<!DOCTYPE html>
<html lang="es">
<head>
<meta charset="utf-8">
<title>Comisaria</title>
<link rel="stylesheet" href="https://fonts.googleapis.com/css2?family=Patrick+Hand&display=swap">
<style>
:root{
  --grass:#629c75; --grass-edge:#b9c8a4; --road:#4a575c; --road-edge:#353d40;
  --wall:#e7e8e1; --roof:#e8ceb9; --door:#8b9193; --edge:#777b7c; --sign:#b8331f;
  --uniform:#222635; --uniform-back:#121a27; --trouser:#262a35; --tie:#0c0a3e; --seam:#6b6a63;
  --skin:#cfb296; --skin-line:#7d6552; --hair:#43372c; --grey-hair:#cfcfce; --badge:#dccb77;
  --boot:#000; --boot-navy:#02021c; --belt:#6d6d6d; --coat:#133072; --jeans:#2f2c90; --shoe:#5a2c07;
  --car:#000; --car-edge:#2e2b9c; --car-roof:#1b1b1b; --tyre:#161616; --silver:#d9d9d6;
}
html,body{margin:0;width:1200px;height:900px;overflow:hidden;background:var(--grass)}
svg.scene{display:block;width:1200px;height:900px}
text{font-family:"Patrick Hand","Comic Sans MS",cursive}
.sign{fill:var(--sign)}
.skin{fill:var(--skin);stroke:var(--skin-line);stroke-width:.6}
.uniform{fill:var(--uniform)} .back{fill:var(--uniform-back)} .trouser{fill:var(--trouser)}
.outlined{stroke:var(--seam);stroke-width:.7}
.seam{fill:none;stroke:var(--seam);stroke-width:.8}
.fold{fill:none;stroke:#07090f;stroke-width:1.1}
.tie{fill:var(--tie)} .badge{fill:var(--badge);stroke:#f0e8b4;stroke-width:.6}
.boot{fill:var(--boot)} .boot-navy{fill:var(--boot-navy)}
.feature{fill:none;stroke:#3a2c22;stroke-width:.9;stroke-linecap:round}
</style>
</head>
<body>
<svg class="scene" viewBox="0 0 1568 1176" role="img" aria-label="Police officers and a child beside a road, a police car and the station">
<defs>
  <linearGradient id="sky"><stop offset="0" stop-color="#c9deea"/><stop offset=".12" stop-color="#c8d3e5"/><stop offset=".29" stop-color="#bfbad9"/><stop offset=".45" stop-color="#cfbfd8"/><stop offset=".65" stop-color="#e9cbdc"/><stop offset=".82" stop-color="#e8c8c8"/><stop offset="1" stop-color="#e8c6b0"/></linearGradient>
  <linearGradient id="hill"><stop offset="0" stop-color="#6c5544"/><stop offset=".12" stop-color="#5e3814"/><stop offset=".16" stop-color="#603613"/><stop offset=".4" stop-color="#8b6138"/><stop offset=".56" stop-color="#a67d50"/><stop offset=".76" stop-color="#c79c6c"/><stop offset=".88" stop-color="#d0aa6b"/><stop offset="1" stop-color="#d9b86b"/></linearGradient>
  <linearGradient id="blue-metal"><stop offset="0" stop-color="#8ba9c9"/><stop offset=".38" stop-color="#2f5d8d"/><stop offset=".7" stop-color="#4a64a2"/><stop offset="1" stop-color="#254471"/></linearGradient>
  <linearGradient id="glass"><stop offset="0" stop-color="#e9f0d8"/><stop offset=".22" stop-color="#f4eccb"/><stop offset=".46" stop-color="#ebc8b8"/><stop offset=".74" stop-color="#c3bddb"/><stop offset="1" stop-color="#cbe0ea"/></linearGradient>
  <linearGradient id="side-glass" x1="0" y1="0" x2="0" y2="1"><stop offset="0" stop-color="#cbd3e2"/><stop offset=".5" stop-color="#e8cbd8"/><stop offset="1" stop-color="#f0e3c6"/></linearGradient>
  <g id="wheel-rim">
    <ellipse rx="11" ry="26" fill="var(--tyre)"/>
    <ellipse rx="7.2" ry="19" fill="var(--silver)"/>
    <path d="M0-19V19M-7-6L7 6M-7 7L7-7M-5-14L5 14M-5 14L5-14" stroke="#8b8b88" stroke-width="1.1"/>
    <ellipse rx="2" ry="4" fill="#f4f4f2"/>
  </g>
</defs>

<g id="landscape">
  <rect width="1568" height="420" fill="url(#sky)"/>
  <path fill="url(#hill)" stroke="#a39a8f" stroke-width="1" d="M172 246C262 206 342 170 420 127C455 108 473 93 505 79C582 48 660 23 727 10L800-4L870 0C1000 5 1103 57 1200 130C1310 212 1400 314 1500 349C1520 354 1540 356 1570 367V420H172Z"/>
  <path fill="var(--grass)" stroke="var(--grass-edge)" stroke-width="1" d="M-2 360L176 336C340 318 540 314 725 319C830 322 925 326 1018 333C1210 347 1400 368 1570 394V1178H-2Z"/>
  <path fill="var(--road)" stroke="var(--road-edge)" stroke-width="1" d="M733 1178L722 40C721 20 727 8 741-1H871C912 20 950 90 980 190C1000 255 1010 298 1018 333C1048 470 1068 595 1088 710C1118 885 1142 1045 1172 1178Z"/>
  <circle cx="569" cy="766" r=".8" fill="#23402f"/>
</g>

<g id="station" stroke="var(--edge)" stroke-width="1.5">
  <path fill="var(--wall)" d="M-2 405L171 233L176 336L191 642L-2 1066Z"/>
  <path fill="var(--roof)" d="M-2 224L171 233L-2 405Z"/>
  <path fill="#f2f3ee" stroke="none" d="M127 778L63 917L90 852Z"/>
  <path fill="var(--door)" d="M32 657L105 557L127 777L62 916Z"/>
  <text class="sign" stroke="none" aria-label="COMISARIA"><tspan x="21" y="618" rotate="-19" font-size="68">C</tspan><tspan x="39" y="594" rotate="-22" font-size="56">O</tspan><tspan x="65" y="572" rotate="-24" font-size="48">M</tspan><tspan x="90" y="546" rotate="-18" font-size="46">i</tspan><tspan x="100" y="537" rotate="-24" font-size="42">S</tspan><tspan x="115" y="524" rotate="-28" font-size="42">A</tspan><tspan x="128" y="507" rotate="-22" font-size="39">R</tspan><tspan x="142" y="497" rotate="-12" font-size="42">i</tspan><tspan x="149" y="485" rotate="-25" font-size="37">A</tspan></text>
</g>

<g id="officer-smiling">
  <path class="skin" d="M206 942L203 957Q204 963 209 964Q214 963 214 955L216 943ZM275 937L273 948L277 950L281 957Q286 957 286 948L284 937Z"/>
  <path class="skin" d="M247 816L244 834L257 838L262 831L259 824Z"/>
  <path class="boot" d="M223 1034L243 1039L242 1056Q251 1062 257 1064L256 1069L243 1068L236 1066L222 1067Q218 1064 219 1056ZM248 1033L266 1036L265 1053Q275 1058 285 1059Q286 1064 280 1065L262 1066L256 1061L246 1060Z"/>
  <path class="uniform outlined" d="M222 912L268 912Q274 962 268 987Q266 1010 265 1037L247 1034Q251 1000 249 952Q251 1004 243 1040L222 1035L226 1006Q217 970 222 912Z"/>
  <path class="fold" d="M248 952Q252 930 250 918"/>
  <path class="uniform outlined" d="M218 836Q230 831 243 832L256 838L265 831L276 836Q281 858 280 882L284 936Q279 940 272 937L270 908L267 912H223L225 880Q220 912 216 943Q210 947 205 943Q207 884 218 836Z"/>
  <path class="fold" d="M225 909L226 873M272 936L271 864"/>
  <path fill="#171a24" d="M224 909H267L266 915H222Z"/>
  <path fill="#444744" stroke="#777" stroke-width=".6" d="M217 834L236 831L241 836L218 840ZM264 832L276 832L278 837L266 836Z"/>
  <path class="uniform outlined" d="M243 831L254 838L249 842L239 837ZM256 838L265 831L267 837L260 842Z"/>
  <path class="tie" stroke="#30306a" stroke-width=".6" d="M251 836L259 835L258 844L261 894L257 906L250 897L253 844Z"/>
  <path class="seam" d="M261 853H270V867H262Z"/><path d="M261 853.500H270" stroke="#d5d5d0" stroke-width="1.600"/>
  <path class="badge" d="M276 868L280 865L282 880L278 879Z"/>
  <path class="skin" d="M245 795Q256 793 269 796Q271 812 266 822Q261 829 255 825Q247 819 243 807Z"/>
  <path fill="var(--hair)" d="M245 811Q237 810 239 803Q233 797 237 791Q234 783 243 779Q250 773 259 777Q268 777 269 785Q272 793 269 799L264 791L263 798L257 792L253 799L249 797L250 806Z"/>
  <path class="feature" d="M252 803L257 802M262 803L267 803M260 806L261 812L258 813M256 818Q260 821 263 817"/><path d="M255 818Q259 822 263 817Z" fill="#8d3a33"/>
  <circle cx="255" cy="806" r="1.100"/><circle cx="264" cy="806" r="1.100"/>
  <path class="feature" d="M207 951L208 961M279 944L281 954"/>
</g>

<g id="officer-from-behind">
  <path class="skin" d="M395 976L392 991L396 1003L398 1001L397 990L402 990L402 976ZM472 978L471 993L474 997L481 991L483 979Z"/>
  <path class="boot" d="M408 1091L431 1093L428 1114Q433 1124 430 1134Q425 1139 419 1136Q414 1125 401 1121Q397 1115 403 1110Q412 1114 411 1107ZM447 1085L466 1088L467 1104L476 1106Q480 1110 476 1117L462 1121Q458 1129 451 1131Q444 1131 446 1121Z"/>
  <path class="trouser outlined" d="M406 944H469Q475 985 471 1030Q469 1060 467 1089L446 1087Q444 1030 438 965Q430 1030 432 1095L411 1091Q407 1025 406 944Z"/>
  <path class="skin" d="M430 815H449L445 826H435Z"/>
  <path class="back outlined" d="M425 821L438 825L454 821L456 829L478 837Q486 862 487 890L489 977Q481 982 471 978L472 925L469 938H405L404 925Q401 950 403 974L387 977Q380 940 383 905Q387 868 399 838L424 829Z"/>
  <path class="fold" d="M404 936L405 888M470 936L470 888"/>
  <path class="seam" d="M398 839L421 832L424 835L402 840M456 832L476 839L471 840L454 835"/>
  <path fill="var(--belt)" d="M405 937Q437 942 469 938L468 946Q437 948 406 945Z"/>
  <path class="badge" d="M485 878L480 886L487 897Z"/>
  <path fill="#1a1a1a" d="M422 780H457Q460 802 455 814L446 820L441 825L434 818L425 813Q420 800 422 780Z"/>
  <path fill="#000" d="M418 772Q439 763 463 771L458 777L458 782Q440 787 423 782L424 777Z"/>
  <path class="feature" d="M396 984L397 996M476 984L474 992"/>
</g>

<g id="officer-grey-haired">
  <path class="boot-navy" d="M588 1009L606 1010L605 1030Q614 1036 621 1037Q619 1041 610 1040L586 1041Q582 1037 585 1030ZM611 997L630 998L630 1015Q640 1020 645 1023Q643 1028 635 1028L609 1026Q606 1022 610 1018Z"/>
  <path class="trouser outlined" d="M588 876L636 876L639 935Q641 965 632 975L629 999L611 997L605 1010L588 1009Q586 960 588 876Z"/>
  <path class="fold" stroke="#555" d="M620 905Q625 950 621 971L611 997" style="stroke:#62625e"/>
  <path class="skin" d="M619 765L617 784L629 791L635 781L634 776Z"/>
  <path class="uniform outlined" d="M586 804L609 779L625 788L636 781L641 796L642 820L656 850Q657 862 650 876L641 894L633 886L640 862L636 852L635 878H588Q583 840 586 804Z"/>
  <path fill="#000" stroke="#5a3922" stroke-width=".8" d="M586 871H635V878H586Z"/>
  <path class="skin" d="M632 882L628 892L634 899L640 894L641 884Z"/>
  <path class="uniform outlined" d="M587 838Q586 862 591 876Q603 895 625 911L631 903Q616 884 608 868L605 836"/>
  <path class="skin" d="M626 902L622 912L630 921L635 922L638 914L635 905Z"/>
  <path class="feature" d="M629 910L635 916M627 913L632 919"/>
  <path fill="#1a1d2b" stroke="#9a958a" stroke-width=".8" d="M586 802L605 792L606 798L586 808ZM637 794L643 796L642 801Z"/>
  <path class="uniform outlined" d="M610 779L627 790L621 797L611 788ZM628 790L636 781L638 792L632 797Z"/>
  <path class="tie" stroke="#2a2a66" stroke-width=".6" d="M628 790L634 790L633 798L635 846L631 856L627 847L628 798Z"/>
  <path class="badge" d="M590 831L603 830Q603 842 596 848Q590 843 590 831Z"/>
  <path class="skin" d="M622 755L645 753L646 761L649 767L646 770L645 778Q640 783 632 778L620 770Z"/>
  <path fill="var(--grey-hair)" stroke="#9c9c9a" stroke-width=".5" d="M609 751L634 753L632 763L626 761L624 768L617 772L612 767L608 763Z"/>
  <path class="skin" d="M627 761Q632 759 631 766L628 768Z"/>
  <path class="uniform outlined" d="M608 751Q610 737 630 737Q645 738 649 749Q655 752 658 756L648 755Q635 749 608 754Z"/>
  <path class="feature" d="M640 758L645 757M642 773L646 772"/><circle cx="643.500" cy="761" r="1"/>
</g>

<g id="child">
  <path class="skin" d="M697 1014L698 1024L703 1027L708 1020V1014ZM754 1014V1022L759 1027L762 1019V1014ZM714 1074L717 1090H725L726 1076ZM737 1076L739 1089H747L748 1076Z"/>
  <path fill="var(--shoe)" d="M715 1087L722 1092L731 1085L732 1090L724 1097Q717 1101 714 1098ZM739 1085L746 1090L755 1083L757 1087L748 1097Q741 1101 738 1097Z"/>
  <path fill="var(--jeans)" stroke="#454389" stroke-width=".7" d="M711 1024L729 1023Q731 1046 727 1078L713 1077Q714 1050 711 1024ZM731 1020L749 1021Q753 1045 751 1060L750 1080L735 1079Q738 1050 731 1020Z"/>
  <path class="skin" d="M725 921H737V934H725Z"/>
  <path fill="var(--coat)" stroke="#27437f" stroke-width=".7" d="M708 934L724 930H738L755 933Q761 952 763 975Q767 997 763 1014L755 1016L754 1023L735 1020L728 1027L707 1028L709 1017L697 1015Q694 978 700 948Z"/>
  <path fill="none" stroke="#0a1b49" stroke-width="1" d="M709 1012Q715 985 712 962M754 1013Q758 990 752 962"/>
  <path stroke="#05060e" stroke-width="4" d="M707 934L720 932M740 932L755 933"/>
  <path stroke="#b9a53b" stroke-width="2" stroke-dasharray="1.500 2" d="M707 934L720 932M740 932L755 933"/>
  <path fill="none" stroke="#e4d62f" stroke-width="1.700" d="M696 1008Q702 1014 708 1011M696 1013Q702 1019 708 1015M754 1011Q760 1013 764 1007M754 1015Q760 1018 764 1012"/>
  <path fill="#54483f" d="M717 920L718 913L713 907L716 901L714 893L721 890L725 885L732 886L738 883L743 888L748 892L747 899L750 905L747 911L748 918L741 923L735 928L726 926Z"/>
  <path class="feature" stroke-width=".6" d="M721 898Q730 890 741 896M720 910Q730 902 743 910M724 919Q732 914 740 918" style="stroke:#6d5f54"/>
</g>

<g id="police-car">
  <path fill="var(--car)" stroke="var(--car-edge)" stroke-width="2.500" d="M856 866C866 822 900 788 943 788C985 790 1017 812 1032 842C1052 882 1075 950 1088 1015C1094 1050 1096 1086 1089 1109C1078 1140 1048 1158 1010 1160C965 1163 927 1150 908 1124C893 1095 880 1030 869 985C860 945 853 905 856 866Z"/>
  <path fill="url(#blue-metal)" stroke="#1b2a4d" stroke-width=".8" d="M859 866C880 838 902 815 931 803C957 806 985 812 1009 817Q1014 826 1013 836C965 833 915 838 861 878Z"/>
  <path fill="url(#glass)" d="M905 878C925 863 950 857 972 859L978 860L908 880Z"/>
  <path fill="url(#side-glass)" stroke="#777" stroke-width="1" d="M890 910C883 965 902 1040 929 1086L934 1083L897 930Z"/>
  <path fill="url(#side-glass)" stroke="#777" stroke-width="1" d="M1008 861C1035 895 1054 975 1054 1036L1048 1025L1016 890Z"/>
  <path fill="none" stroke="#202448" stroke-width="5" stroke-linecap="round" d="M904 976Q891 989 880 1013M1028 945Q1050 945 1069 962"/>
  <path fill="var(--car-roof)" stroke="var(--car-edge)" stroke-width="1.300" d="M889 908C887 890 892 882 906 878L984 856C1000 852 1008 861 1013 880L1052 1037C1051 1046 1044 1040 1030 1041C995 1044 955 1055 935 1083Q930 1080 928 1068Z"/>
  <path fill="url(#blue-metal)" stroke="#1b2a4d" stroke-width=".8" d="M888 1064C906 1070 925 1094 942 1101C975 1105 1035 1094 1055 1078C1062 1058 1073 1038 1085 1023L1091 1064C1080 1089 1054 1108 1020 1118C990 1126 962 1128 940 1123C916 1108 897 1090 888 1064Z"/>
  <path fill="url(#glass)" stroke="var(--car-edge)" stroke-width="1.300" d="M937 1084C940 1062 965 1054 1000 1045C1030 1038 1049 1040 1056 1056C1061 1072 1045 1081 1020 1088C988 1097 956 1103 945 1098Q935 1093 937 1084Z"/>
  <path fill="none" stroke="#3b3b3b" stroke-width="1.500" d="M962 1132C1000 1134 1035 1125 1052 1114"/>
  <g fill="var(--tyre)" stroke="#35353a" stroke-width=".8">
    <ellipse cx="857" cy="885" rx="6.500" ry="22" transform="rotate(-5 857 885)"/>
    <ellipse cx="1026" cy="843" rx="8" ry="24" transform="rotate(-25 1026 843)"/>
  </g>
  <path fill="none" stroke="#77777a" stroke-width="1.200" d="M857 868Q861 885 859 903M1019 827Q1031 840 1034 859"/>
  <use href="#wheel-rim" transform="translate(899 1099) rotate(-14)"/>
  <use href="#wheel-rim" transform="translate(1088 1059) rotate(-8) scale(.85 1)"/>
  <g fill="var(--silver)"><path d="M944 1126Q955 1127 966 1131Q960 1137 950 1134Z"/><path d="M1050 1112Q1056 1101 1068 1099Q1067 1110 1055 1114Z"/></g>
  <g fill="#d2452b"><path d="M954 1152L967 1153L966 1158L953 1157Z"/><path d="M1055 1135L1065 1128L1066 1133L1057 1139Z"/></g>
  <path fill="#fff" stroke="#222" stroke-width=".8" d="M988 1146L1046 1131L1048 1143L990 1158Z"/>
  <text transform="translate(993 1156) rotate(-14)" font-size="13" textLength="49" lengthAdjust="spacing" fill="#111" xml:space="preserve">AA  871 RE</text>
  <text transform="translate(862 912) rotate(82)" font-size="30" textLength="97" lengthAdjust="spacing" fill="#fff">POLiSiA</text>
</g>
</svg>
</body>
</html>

* What this task involves
In the listing above, locate the line with "882L628 892L634 899L640" and the line with "761Q632 759 631", then extract exactly those lines and every line between them, and nothing more.

* Output below
  <path class="skin" d="M632 882L628 892L634 899L640 894L641 884Z"/>
  <path class="uniform outlined" d="M587 838Q586 862 591 876Q603 895 625 911L631 903Q616 884 608 868L605 836"/>
  <path class="skin" d="M626 902L622 912L630 921L635 922L638 914L635 905Z"/>
  <path class="feature" d="M629 910L635 916M627 913L632 919"/>
  <path fill="#1a1d2b" stroke="#9a958a" stroke-width=".8" d="M586 802L605 792L606 798L586 808ZM637 794L643 796L642 801Z"/>
  <path class="uniform outlined" d="M610 779L627 790L621 797L611 788ZM628 790L636 781L638 792L632 797Z"/>
  <path class="tie" stroke="#2a2a66" stroke-width=".6" d="M628 790L634 790L633 798L635 846L631 856L627 847L628 798Z"/>
  <path class="badge" d="M590 831L603 830Q603 842 596 848Q590 843 590 831Z"/>
  <path class="skin" d="M622 755L645 753L646 761L649 767L646 770L645 778Q640 783 632 778L620 770Z"/>
  <path fill="var(--grey-hair)" stroke="#9c9c9a" stroke-width=".5" d="M609 751L634 753L632 763L626 761L624 768L617 772L612 767L608 763Z"/>
  <path class="skin" d="M627 761Q632 759 631 766L628 768Z"/>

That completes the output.